Installing is done in the usual ways. The simplest way is with pip:

$ pip install coverage

The alternate old-school technique is:

  1. Install (or already have installed) setuptools or Distribute.
  2. Download the appropriate kit from the page on the Python Package Index.
  3. Run python install.

C Extension includes a C extension for speed. It is strongly recommended to use this extension: it is much faster, and is needed to support a number of features. Most of the time, the C extension will be installed without any special action on your part.

If you are installing on Linux, you may need to install the python-dev and gcc support files before installing coverage via pip. The exact commands depend on which package manager you use, which Python version you are using, and the names of the packages for your distribution. For example:

$ sudo apt-get install python-dev gcc
$ sudo yum install python-devel gcc

$ sudo apt-get install python3-dev gcc
$ sudo yum install python3-devel gcc

You can determine if you are using the extension by looking at the output of coverage --version:

$ coverage --version, version |release| with C extension
Documentation at

The first line will either say “with C extension,” or “without C extension.”

A few features of aren’t supported without the C extension, such as concurrency and plugins.

Installing on Windows

For Windows, kits are provided on the PyPI page for different versions of Python and different CPU architectures. These kits require that setuptools be installed as a pre-requisite, but otherwise are self-contained. They have the C extension pre-compiled so there’s no need to worry about compilers.

Checking the installation

If all went well, you should be able to open a command prompt, and see installed properly:

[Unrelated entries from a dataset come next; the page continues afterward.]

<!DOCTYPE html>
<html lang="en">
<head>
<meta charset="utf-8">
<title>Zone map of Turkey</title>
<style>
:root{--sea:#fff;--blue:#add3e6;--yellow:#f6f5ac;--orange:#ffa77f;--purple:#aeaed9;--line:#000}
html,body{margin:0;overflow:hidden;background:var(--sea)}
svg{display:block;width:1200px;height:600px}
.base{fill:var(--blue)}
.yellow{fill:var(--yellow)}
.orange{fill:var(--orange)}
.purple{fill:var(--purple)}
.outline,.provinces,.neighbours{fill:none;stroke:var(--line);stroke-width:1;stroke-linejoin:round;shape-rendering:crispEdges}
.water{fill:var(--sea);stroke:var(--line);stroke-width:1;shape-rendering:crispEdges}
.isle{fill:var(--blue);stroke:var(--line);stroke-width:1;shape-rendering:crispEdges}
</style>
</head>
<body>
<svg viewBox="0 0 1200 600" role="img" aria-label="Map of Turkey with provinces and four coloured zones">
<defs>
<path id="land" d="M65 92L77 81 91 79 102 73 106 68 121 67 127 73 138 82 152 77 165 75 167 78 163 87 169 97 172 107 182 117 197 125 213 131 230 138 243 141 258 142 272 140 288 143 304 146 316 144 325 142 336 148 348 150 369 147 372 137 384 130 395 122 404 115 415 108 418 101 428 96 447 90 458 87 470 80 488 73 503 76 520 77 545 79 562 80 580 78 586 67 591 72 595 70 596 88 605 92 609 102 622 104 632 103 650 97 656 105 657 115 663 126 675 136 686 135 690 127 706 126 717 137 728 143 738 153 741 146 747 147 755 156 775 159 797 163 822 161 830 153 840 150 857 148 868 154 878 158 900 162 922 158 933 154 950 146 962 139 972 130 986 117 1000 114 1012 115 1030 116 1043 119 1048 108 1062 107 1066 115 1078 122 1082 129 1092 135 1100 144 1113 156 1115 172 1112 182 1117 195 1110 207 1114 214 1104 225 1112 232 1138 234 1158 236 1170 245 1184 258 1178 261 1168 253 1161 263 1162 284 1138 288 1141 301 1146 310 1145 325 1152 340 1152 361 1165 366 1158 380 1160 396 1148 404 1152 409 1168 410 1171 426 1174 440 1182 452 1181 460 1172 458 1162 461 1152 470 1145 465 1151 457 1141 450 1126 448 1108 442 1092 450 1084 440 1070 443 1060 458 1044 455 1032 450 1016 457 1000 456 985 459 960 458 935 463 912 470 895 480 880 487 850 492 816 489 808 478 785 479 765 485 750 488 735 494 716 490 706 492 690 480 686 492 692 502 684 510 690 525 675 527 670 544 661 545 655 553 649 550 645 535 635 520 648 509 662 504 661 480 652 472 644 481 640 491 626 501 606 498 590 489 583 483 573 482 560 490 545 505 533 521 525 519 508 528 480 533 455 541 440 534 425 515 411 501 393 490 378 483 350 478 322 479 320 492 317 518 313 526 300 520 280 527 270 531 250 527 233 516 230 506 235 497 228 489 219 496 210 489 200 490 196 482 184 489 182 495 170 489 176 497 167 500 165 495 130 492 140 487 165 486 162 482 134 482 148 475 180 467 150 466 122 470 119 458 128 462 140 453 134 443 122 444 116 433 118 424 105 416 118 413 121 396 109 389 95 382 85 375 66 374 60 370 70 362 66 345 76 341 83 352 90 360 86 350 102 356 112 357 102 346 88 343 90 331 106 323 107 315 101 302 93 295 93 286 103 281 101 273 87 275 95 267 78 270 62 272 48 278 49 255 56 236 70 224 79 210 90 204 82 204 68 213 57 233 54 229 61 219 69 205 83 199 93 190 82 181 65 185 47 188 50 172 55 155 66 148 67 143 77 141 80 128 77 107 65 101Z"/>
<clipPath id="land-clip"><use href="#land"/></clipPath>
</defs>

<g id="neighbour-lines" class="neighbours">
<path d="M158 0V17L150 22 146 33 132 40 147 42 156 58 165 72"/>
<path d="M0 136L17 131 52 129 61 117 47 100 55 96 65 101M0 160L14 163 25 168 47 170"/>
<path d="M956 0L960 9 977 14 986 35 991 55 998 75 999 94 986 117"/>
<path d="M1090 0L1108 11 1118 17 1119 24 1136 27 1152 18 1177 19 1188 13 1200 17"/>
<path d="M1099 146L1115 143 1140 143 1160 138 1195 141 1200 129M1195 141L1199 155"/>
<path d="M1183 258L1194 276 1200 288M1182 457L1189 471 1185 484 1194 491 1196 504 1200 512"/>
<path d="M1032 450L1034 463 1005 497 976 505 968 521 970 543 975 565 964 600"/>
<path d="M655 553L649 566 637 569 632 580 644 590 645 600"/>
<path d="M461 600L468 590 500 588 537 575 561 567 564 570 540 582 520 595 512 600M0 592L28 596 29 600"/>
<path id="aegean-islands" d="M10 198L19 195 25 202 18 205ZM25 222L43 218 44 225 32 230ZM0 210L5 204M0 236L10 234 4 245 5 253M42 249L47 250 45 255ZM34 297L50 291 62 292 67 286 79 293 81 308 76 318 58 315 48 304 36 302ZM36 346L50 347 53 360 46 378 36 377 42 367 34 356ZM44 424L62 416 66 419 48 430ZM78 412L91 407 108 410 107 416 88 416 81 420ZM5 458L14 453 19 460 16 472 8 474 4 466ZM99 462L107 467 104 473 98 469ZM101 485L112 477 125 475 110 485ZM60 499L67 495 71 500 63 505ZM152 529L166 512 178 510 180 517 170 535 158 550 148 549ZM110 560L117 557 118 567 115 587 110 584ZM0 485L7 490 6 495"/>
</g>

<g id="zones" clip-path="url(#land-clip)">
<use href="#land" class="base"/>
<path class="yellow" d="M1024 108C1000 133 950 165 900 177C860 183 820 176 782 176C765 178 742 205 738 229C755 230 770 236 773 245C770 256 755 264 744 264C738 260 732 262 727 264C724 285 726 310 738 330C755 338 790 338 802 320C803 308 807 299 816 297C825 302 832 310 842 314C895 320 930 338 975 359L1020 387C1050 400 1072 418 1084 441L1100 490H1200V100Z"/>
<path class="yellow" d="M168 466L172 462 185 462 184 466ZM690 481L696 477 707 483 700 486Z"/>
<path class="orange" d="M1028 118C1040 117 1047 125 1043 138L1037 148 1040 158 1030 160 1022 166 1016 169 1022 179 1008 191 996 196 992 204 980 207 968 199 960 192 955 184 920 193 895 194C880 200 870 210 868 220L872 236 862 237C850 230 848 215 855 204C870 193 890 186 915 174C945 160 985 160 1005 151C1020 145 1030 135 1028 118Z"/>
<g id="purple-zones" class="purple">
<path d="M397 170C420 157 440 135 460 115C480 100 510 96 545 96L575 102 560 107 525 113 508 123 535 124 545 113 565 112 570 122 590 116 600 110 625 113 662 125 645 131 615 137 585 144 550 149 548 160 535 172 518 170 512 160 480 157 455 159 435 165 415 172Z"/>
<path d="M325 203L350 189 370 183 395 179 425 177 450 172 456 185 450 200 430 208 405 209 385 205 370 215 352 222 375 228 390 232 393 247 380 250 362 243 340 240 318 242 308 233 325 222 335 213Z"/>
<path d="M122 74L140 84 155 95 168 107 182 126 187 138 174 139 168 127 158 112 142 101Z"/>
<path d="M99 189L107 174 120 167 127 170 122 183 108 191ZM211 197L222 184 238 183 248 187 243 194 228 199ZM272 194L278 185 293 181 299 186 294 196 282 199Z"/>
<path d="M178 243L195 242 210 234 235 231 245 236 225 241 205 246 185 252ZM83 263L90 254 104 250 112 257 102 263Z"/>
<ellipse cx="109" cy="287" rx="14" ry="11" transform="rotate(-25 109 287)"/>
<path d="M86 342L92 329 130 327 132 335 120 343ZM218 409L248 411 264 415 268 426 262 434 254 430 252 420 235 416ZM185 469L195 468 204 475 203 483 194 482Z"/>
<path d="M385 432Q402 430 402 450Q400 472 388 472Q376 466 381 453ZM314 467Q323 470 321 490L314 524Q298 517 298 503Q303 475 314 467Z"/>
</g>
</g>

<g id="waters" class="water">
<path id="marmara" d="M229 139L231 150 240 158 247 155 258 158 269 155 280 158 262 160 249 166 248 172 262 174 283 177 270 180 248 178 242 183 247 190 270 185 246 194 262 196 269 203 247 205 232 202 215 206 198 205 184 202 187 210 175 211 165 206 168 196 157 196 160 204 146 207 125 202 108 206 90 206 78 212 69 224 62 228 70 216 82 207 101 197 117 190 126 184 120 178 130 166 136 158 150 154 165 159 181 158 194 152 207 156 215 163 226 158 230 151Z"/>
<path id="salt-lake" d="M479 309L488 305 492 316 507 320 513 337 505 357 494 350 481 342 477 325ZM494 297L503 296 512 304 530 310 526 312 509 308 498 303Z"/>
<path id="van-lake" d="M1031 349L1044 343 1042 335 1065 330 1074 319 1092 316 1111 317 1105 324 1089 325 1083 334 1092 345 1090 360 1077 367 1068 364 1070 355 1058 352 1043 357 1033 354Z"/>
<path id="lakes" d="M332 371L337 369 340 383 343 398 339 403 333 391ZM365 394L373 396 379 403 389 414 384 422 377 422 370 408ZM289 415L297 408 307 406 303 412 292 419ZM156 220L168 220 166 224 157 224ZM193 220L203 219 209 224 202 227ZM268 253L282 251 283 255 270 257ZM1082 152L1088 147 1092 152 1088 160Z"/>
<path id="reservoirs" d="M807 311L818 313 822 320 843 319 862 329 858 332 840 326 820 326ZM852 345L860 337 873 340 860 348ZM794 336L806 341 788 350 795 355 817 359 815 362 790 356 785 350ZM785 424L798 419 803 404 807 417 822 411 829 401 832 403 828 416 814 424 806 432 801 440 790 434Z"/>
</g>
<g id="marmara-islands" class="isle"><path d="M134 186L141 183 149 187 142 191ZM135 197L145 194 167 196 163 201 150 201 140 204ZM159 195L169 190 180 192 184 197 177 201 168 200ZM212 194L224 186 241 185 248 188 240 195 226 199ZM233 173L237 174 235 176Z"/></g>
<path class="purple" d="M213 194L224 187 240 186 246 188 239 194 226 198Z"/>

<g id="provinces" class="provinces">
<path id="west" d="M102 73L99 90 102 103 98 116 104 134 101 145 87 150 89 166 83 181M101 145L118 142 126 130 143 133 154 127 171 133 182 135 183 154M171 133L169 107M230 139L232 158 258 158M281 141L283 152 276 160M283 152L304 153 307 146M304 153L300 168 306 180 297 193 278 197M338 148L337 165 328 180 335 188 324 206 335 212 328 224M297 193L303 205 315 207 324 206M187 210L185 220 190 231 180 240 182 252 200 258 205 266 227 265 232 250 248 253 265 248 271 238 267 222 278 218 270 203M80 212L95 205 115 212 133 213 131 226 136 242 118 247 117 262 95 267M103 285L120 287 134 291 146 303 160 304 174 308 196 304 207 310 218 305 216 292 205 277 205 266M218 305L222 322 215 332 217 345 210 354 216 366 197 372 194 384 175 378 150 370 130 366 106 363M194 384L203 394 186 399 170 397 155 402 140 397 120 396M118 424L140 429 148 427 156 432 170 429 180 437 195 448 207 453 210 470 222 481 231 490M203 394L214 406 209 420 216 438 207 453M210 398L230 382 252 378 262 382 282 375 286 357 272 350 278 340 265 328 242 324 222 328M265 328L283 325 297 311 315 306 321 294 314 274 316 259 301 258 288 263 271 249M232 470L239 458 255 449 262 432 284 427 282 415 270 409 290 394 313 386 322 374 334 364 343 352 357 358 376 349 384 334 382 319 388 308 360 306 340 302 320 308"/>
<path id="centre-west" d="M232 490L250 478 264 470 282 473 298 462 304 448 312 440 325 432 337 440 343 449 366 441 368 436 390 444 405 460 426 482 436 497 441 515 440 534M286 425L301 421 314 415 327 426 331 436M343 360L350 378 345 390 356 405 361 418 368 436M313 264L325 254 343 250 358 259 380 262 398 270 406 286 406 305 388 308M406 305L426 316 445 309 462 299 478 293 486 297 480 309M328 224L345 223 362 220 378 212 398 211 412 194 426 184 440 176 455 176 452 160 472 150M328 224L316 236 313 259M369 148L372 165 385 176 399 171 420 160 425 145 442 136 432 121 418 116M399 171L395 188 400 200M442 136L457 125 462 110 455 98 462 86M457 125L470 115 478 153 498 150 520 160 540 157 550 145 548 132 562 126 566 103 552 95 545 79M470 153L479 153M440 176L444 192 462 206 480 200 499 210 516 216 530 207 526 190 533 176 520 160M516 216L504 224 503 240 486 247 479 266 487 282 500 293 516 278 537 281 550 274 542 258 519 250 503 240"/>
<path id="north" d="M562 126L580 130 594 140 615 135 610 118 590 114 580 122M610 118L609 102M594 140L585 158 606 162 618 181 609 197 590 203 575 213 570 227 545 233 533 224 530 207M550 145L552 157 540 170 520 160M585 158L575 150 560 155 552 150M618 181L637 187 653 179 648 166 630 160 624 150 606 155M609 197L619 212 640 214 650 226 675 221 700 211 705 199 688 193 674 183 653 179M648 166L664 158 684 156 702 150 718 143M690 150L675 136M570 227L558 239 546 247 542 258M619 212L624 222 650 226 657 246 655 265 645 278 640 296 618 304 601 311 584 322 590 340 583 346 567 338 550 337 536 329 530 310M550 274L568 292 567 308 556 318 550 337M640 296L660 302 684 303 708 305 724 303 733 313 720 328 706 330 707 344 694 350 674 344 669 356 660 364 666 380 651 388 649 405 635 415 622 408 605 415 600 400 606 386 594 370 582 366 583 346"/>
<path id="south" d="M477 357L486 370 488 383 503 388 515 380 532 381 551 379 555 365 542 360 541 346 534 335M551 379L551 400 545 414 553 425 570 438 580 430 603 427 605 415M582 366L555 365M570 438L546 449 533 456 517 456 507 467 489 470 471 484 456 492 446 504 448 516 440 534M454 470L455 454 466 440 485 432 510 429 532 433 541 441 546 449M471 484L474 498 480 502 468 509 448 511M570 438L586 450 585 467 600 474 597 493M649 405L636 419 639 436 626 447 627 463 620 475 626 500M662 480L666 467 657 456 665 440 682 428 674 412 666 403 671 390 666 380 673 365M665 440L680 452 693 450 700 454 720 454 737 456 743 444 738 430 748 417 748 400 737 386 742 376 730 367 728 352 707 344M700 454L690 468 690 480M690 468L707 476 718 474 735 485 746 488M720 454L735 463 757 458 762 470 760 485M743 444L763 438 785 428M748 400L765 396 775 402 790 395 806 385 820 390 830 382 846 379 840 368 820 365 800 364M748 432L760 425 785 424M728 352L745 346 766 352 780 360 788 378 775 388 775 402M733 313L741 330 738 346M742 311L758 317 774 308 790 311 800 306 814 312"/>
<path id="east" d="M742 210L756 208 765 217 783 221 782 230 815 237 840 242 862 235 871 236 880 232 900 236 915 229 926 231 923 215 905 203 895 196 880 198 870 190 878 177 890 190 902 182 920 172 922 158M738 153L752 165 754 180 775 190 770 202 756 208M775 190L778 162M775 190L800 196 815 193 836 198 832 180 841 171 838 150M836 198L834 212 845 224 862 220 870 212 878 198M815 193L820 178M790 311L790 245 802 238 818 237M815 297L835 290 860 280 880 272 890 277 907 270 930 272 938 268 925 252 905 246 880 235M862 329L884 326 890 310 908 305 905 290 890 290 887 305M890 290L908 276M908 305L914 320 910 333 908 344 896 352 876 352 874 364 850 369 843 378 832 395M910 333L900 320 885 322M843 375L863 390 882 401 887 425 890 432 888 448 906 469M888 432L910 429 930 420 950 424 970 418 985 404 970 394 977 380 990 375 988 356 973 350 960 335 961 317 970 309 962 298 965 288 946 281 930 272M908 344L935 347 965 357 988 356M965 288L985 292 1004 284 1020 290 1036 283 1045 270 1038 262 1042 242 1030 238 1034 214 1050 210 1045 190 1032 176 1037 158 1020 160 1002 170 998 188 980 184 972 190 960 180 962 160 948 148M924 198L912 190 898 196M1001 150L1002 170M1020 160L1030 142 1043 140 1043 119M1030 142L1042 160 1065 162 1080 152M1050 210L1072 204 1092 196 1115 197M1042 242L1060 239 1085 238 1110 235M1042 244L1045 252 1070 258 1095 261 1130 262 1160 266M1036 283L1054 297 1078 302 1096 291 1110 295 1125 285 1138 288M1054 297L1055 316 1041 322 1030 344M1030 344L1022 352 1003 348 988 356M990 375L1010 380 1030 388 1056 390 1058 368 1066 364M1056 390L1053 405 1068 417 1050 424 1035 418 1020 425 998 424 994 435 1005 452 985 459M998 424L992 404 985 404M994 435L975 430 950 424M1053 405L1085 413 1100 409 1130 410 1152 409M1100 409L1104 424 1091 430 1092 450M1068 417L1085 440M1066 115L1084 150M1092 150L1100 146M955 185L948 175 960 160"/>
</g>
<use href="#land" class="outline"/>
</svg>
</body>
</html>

$ coverage --version, version 4.2 with C extension
Documentation at

You can also invoke as a module:

$ python -m coverage --version, version 4.2 with C extension
Documentation at